Dining Manners In Thailand: Food And Drink Etiquette
Observing proper food etiquette in Thailand and using good table manners are pretty much just a matter of common sense: Don’t point with your fork, don’t talk with your mouth full, and so on. Only a few rules of table etiquette in Thailand differ from those in the West and are worth noting.
In Thailand, cooking and eating are taken quite seriously. But Thai people are easy-going when it comes to socializing. As a guest, your accidental infractions at the table will be overlooked or forgiven. However, it is essential for you to try abiding by the local table manners. Here’s a guide for you to follow to learn the dining etiquettes of Thailand.
Dining etiquette for drinking
In Thailand, you must never pour your own drink (be it a soft drink or tea), you must always be alert throughout the meal as to whether your neighbor’s cup or glass needs refilling.
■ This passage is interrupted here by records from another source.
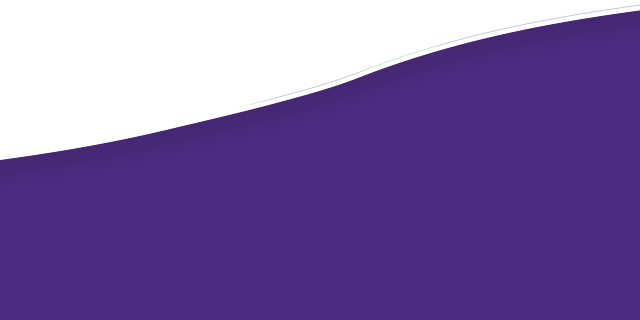
Give the GLSL for this background, as a Shadertoy shader.

```glsl
// Cubic Hermite span; each knot holds position, height and slope.
float span(float x, vec3 a, vec3 b) {
    float w = b.x - a.x;
    float t = clamp((x - a.x) / w, 0.0, 1.0);
    float s = 1.0 - t;
    return s * s * ((1.0 + 2.0 * t) * a.y + t * w * a.z)
         + t * t * ((1.0 + 2.0 * s) * b.y - s * w * b.z);
}

// Height of the rising wave across the canvas.
float waveHeight(float x) {
    vec3 foot = vec3(0.26, 0.594, 0.475);
    vec3 bend = vec3(0.45, 0.688, 0.55);
    vec3 crest = vec3(0.56, 0.757, 0.78);
    if (x < foot.x) return span(x, vec3(0.0, 0.5, 0.27), foot);
    if (x < bend.x) return span(x, foot, bend);
    if (x < crest.x) return span(x, bend, crest);
    return span(x, crest, vec3(1.0, 0.9675, 0.27));
}

void mainImage(out vec4 fragColor, in vec2 fragCoord) {
    vec2 uv = fragCoord / iResolution.xy;
    float pixel = 1.0 / iResolution.y;
    float depth = waveHeight(uv.x) - uv.y;

    // Purple body, slightly darker just below its edge
    vec3 purple = vec3(0.298, 0.171, 0.508);
    vec3 shade = vec3(0.268, 0.152, 0.451);
    vec3 body = mix(shade, purple, smoothstep(-0.01, 0.12, depth));

    // Faint hairline above the edge, tinted green near the middle
    float green = smoothstep(0.55, 0.59, uv.x) * (1.0 - smoothstep(0.65, 0.7, uv.x));
    vec3 tint = mix(vec3(0.71, 0.71, 0.87), vec3(0.72, 0.92, 0.74), green);
    float lineDist = abs(depth + 0.0165);
    float hairline = 1.0 - smoothstep(0.0, max(0.0025, pixel), lineDist);
    hairline *= smoothstep(0.36, 0.44, uv.x);
    vec3 color = mix(vec3(1.0), tint, 0.75 * hairline);

    // Antialiased wave edge
    color = mix(color, body, smoothstep(-0.6 * pixel, 0.6 * pixel, depth));
    fragColor = vec4(color, 1.0);
}
```
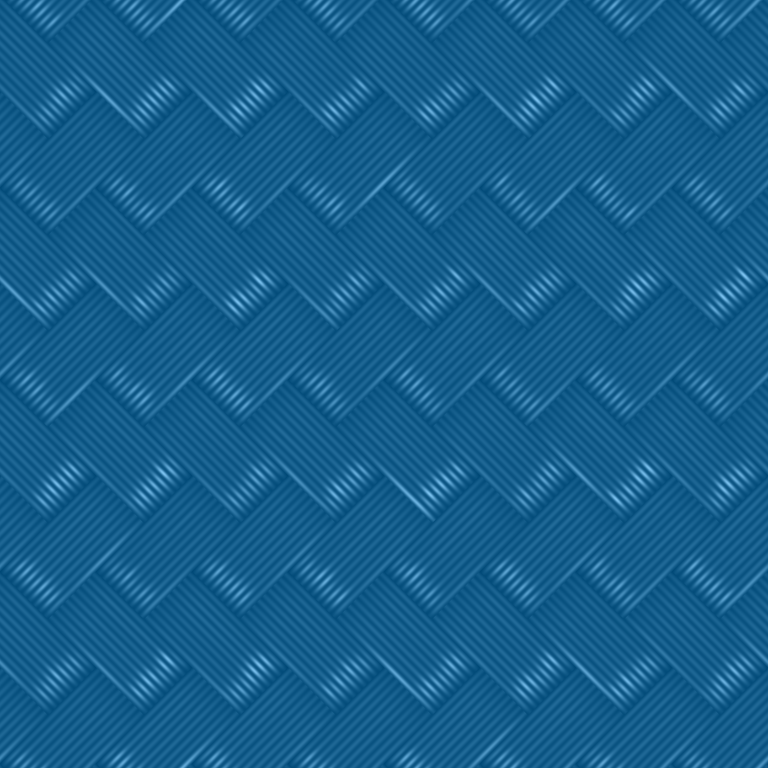
This pattern is drawn by a WebGL 2 fragment shader. Its source:

```glsl
#version 300 es
precision highp float;

uniform vec2 u_resolution;
out vec4 fragColor;

const float REPEATS = 8.0;   // strips across; must be even
const float THREADS = 9.0;   // threads per strip
const float TAU = 6.2831853;
const vec3 DEEP = vec3(0.035, 0.322, 0.502);
const vec3 SHINE = vec3(0.29, 0.57, 0.75);

float hash(vec3 p) {
    p = fract(p * vec3(0.1031, 0.1030, 0.0973));
    p += dot(p, p.yzx + 33.33);
    return fract((p.x + p.y) * p.z);
}

float bell(float x, float center, float width) {
    float d = (x - center) / width;
    return exp(-d * d);
}

// Finds the strip under p: xy = position along (0..2) and across (0..1),
// zw = wrapped strip id. Even id.y leans right, odd leans left.
vec4 herringbone(vec2 p) {
    vec2 q = vec2(p.x + p.y, p.y - p.x);
    vec2 cell = floor(q);
    float phase = mod(cell.x + cell.y, 4.0);
    bool leansRight = phase < 2.0;
    vec2 axis = leansRight ? vec2(1.0, 0.0) : vec2(0.0, 1.0);
    vec2 corner = cell - axis * mod(phase, 2.0);
    vec2 local = q - corner;
    local = leansRight ? local : local.yx;
    vec2 id = mod(vec2(corner.x - corner.y, corner.x + corner.y) * 0.5, REPEATS);
    return vec4(local, id);
}

// Light level: 0 is the deep colour, 1 the shine colour.
float stripLight(vec2 local, vec2 id) {
    float along = local.x;
    float across = local.y;
    float leansLeft = mod(id.y, 2.0);
    float thread = floor(across * THREADS);
    float threadRandom = hash(vec3(id, thread + 3.0));
    float stripRandom = hash(vec3(id, 41.0));
    float ridge = 0.5 - 0.5 * cos(TAU * across * THREADS);

    // Ribbed body, fading where it dips under its neighbours
    float dip = smoothstep(0.0, 0.16, along) * (1.0 - 0.45 * smoothstep(1.5, 2.0, along));
    float body = ridge * mix(0.31, 0.40, threadRandom) * mix(0.35, 1.0, dip);

    // Glints on the bend near the front end
    float center = 0.25 + 0.04 * leansLeft + 0.08 * (threadRandom - 0.5);
    float strength = mix(0.8, 1.15, leansLeft) * mix(0.8, 1.15, stripRandom);
    float spread = smoothstep(0.0, 0.2, across) * (1.0 - smoothstep(0.85, 1.0, across));
    float glint = bell(along, center, 0.15) * spread * strength;
    glint *= mix(0.65, 1.15, threadRandom) * (0.03 + 0.97 * ridge * sqrt(ridge));

    // Lit thread on the lower long edge
    float edgeRandom = hash(vec3(id, 67.0));
    float edgeCenter = mix(0.45, 1.25, hash(vec3(id, 89.0)));
    float edge = bell(across, 0.05, 0.03) * bell(along, edgeCenter, 0.5);
    edge *= mix(0.2, 1.05, edgeRandom * edgeRandom);

    // Soft shadow along the seams
    float seam = 0.11 * exp(-along * 14.0) + 0.08 * exp(-(1.0 - across) * 16.0)
               + 0.08 * exp(-(2.0 - along) * 10.0);
    return body + glint + edge - seam;
}

vec3 weave(vec2 uv) {
    vec4 strip = herringbone(uv * REPEATS - vec2(0.5, 1.55));
    return mix(DEEP, SHINE, stripLight(strip.xy, strip.zw));
}

void main() {
    // Average a 3 by 3 grid inside each pixel to smooth the edges
    vec3 color = vec3(0.0);
    for (int y = -1; y <= 1; y++) {
        for (int x = -1; x <= 1; x++) {
            vec2 offset = vec2(x, y) / 3.0;
            color += weave((gl_FragCoord.xy + offset) / u_resolution);
        }
    }
    fragColor = vec4(color / 9.0, 1.0);
}
```
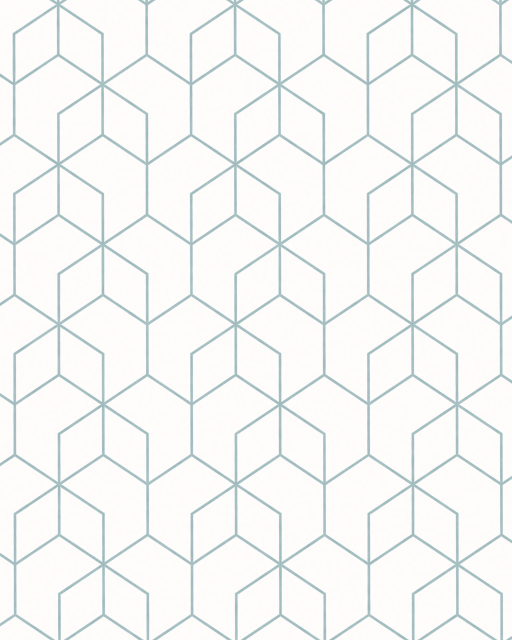
This pattern is drawn by a Shadertoy shader. Its source:

```glsl
// Fine blue-grey lattice of open cubes and six-armed stars on warm white paper.
// Each cell holds two stars, the second a mirrored, half-dropped copy; every
// line is a segment distance wrapped to the cell, inked with gradient noise.

#define CELL vec2(0.2764, 0.25)      // repeat, in canvas heights
#define ORIGIN vec2(0.3683, 0.7431)  // centre of one star
#define UPRIGHT 0.0788               // length of a vertical arm
#define HALF_WIDTH 0.00203           // half the line width
#define SHEAR 0.002                  // slight lean of the print
#define WOBBLE 0.0003                // unevenness of the line edges
#define INK_MOTTLE 0.045             // tonal variation in the ink
#define PAPER_GRAIN 0.004            // tonal variation in the paper
#define PAPER vec3(0.998, 0.990, 0.982)
#define INK vec3(0.640, 0.742, 0.755)

vec2 hashGradient(vec2 cell) {
    vec3 h = fract(cell.xyx * vec3(0.1031, 0.1030, 0.0973));
    h += dot(h, h.yzx + 33.33);
    return fract((h.xx + h.yz) * h.zy) * 2.0 - 1.0;
}

float gradientNoise(vec2 p) {
    vec2 i = floor(p), f = fract(p);
    vec2 u = f * f * f * (f * (f * 6.0 - 15.0) + 10.0);
    vec2 e = vec2(1.0, 0.0);
    float bottom = mix(dot(hashGradient(i), f),
                       dot(hashGradient(i + e), f - e), u.x);
    float top = mix(dot(hashGradient(i + e.yx), f - e.yx),
                    dot(hashGradient(i + 1.0), f - 1.0), u.x);
    return mix(bottom, top, u.y);
}

// Distance to the nearest repeat of a segment given by midpoint and half extent
float segmentDistance(vec2 p, vec2 middle, vec2 extent) {
    vec2 d = p - middle;
    d -= CELL * round(d / CELL);
    float t = clamp(dot(d, extent) / dot(extent, extent), -1.0, 1.0);
    return length(d - t * extent);
}

// One star with the cube edges that hang from its left side
float starDistance(vec2 p) {
    float w = 0.25 * CELL.x;
    float rise = 0.5 * CELL.y - UPRIGHT;
    vec2 slope = vec2(w, rise);
    vec2 upright = vec2(0.0, UPRIGHT);

    // Star arms
    float d = segmentDistance(p, vec2(0.0), upright);
    d = min(d, segmentDistance(p, vec2(0.0), slope));
    d = min(d, segmentDistance(p, vec2(0.0), slope * vec2(1.0, -1.0)));

    // Cube side, lower edge and link to the next column
    d = min(d, segmentDistance(p, vec2(-w, -0.5 * CELL.y), upright));
    d = min(d, segmentDistance(p, vec2(-0.5 * w, -UPRIGHT - 0.5 * rise), 0.5 * slope));
    return min(d, segmentDistance(p, vec2(-1.5 * w, 0.5 * rise), 0.5 * slope));
}

float latticeDistance(vec2 p) {
    vec2 mirrored = p - vec2(0.25, -0.5) * CELL;
    mirrored.x = -mirrored.x;
    return min(starDistance(p), starDistance(mirrored));
}

void mainImage(out vec4 fragColor, in vec2 fragCoord) {
    float pixel = 1.0 / iResolution.y;
    vec2 uv = fragCoord * pixel;

    // Place the lattice
    vec2 p = uv - ORIGIN;
    p.x += SHEAR * (uv.y - 0.5);
    float d = latticeDistance(p) + WOBBLE * gradientNoise(uv * 70.0);
    float line = 1.0 - smoothstep(-0.75 * pixel, 0.75 * pixel, d - HALF_WIDTH);

    // Tone the ink and the paper
    float mottle = gradientNoise(uv * 45.0) + 0.7 * gradientNoise(uv * 190.0 + 17.0);
    vec3 ink = INK + INK_MOTTLE * mottle * vec3(1.0, 0.75, 0.7);
    vec3 paper = PAPER + PAPER_GRAIN * gradientNoise(uv * 120.0 + 5.0);
    fragColor = vec4(mix(paper, ink, line), 1.0);
}
```
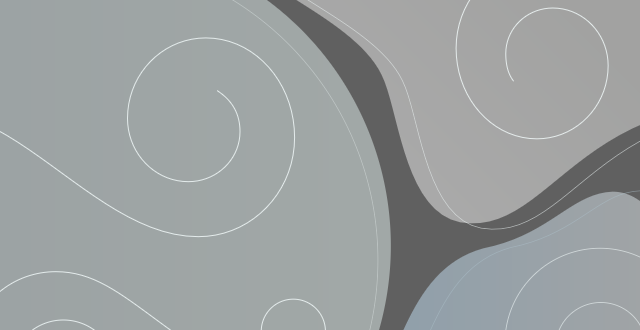
Write a Shadertoy shader that draws this background.

```glsl
const float CANVAS_HEIGHT = 3.96;
const int STEPS = 18;
const float ABOVE = 1.0;
const float BELOW = -1.0;
const vec3 DARK = vec3(0.378);
const vec3 LINE = vec3(0.93, 0.96, 0.96);

// Cubic curve: x = distance, y = -1 where the point lies on the inner side, else 1
vec2 cubic(vec2 p, vec2 a, vec2 b, vec2 c, vec2 d, float inner) {
    float nearest = 1e6, side = 1.0;
    vec2 from = a;
    for (int i = 1; i <= STEPS; i++) {
        float t = float(i) / float(STEPS), u = 1.0 - t;
        vec2 to = u * u * u * a + 3.0 * u * t * (u * b + t * c) + t * t * t * d;
        vec2 e = to - from, w = p - from;
        vec2 gap = w - e * clamp(dot(w, e) / dot(e, e), 0.0, 1.0);
        nearest = min(nearest, dot(gap, gap));
        bool spans = (from.x <= p.x) != (to.x <= p.x);
        if (spans && inner * (w.y - e.y * w.x / e.x) < 0.0) side = -side;
        from = to;
    }
    return vec2(sqrt(nearest), side);
}

float cubicLine(vec2 p, vec2 a, vec2 b, vec2 c, vec2 d) {
    return cubic(p, a, b, c, d, ABOVE).x;
}

vec2 join(vec2 a, vec2 b) {
    return vec2(min(a.x, b.x), a.y * b.y);
}

// Quarter ellipse from its vertical tangent to its horizontal one
float quarter(vec2 p, vec2 side, vec2 cap) {
    vec2 corner = vec2(side.x, cap.y);
    return cubicLine(p, side, mix(side, corner, 0.5523), mix(cap, corner, 0.5523), cap);
}

float ring(vec2 p, vec2 center, float radius) {
    return abs(length(p - center) - radius);
}

// Spiral with a long sweeping tail
float swirl(vec2 p, vec2 tip) {
    vec2 inner = vec2(2.88, 1.58), low = vec2(2.26, 2.18), left = vec2(1.53, 1.42);
    vec2 top = vec2(2.47, 0.455), right = vec2(3.535, 1.65), base = vec2(2.38, 2.84);
    vec2 start = mix(tip, inner, vec2(0.55, 0.2)), bend = mix(tip, inner, vec2(1.0, 0.5));
    float d = cubicLine(p, tip, start, bend, inner);
    d = min(d, min(quarter(p, inner, low), quarter(p, left, low)));
    d = min(d, min(quarter(p, left, top), quarter(p, right, top)));
    d = min(d, quarter(p, right, base));
    return min(d, cubicLine(p, base, vec2(1.5, 2.84), vec2(0.75, 1.98), vec2(-0.05, 1.55)));
}

// Panel borders as distance and side
vec2 upperBorder(vec2 p) {
    vec2 a = vec2(4.58, 0.9), b = vec2(5.65, 2.68);
    vec2 border = cubic(p, vec2(3.4, -0.1), vec2(3.8, 0.16), vec2(4.38, 0.48), a, ABOVE);
    border = join(border, cubic(p, a, vec2(4.8, 1.34), vec2(4.85, 2.68), b, ABOVE));
    return join(border, cubic(p, b, vec2(6.35, 2.7), vec2(6.75, 1.88), vec2(7.75, 1.47), ABOVE));
}

vec2 lowerBorder(vec2 p) {
    vec2 a = vec2(5.8, 2.98), b = vec2(7.35, 2.3);
    vec2 border = cubic(p, vec2(4.8, 4.05), vec2(5.0, 3.6), vec2(5.25, 3.13), a, BELOW);
    border = join(border, cubic(p, a, vec2(6.6, 2.82), vec2(6.85, 2.32), b, BELOW));
    return join(border, cubic(p, b, vec2(7.5, 2.3), vec2(7.65, 2.36), vec2(7.8, 2.52), BELOW));
}

float fill(float d, float pixel) {
    return clamp(0.5 - d / pixel, 0.0, 1.0);
}

float stroke(float d, float width, float pixel) {
    return fill(d - 0.5 * width, pixel);
}

void mainImage(out vec4 fragColor, in vec2 fragCoord) {
    // Canvas units with y pointing down
    float pixel = CANVAS_HEIGHT / iResolution.y;
    vec2 p = vec2(fragCoord.x, iResolution.y - fragCoord.y) * pixel;
    vec3 color = DARK;

    // Left panel
    float disc = length(p - vec2(1.02, 2.95)) - 3.67;
    vec3 sage = mix(vec3(0.612, 0.638, 0.642), vec3(0.633, 0.66, 0.655), clamp(p.x / 4.6, 0.0, 1.0));
    color = mix(color, sage, fill(disc, pixel));

    // Upper right panel
    vec2 upper = upperBorder(p);
    vec3 gray = mix(vec3(0.665), vec3(0.636, 0.637, 0.633), clamp((p.x - p.y - 2.6) / 4.0, 0.0, 1.0));
    color = mix(color, gray, fill(upper.x * upper.y, pixel));

    // Lower right panel
    vec2 lower = lowerBorder(p);
    vec3 blue = mix(vec3(0.57, 0.627, 0.667), vec3(0.627, 0.642, 0.65), clamp((p.x - 5.0) / 2.7, 0.0, 1.0));
    color = mix(color, blue, fill(lower.x * lower.y, pixel));

    // Faint outlines beside the panels
    float discLine = ring(p, vec2(0.87, 3.12), 3.665);
    float upperLine = upperBorder(p - vec2(0.25, 0.07)).x;
    float lowerLine = lowerBorder(p - vec2(0.33, -0.01)).x;
    color = mix(color, LINE, 0.4 * stroke(discLine, 0.008, pixel));
    color = mix(color, LINE, 0.6 * stroke(upperLine, 0.008, pixel));
    color = mix(color, vec3(0.68, 0.76, 0.8), 0.5 * stroke(lowerLine, 0.008, pixel));

    // Bright spirals and arcs
    vec2 turned = (vec2(8.69, 2.08) - p) / 0.91;
    float lines = min(swirl(p, vec2(2.61, 1.09)), 0.91 * swirl(turned, vec2(2.78, 1.22)));
    vec2 crest = vec2(0.67, 3.26);
    lines = min(lines, cubicLine(p, vec2(-0.1, 3.59), vec2(0.12, 3.36), vec2(0.4, 3.26), crest));
    lines = min(lines, cubicLine(p, crest, vec2(1.17, 3.26), vec2(1.5, 3.57), vec2(2.1, 4.0)));
    lines = min(lines, min(ring(p, vec2(0.76, 4.47), 0.63), ring(p, vec2(3.52, 3.975), 0.385)));
    color = mix(color, LINE, 0.88 * stroke(lines, 0.012, pixel));
    float arcs = min(ring(p, vec2(7.2, 4.12), 1.141), ring(p, vec2(7.21, 4.174), 0.544));
    color = mix(color, LINE, 0.65 * stroke(arcs, 0.01, pixel));

    fragColor = vec4(color, 1.0);
}
```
If it is less than half full, it needs refilling; alternately, if your glass is less than half full, your neighbor is obliged to refill it. If he or she does not, do not refill it yourself, for this will cause your neighbor to lose face: instead, diplomatically indicate your need by pouring a little more drink into your neighbor’s glass, even if it doesn’t really need it.
Dining etiquette for toasts
If you are the honored guest, you will be expected to make a toast, usually soon after the host does or at the end of the meal, just before everyone departs.
Dining etiquette for utensils
Chopsticks are not traditionally used in Thailand, except when eating Chinese dishes in a Chinese restaurant. In Thailand, forks and spoons are used (never knives). If you need to cut things, use the side of your spoon first, then move on to the fork if necessary. If you are right-handed, keep the spoon in your right hand and the fork in your left.
Wait to begin eating
As in most Asian cultures, age and social status are given top priority. The rules of saving face apply at all times. Before you begin doing anything, wait for the most senior or higher-ranking person at the table to signal that it’s time to eat. If they don’t say anything, wait for them to begin their meal.
Dining etiquette for paying the bill
Usually, the one who does the inviting pays the bill, although the guest is expected to make an effort to pay. In some cases, other circumstances determine the payee (such as rank).
Tipping in Thailand isn’t customary in authentic restaurants. Nevertheless, you can allow the staff to keep the change if you like. A service charge (usually 10 percent) is often already added to the bill in most restaurants.
Above all, the most important thing to remember when dining out in Thailand: enjoy yourself!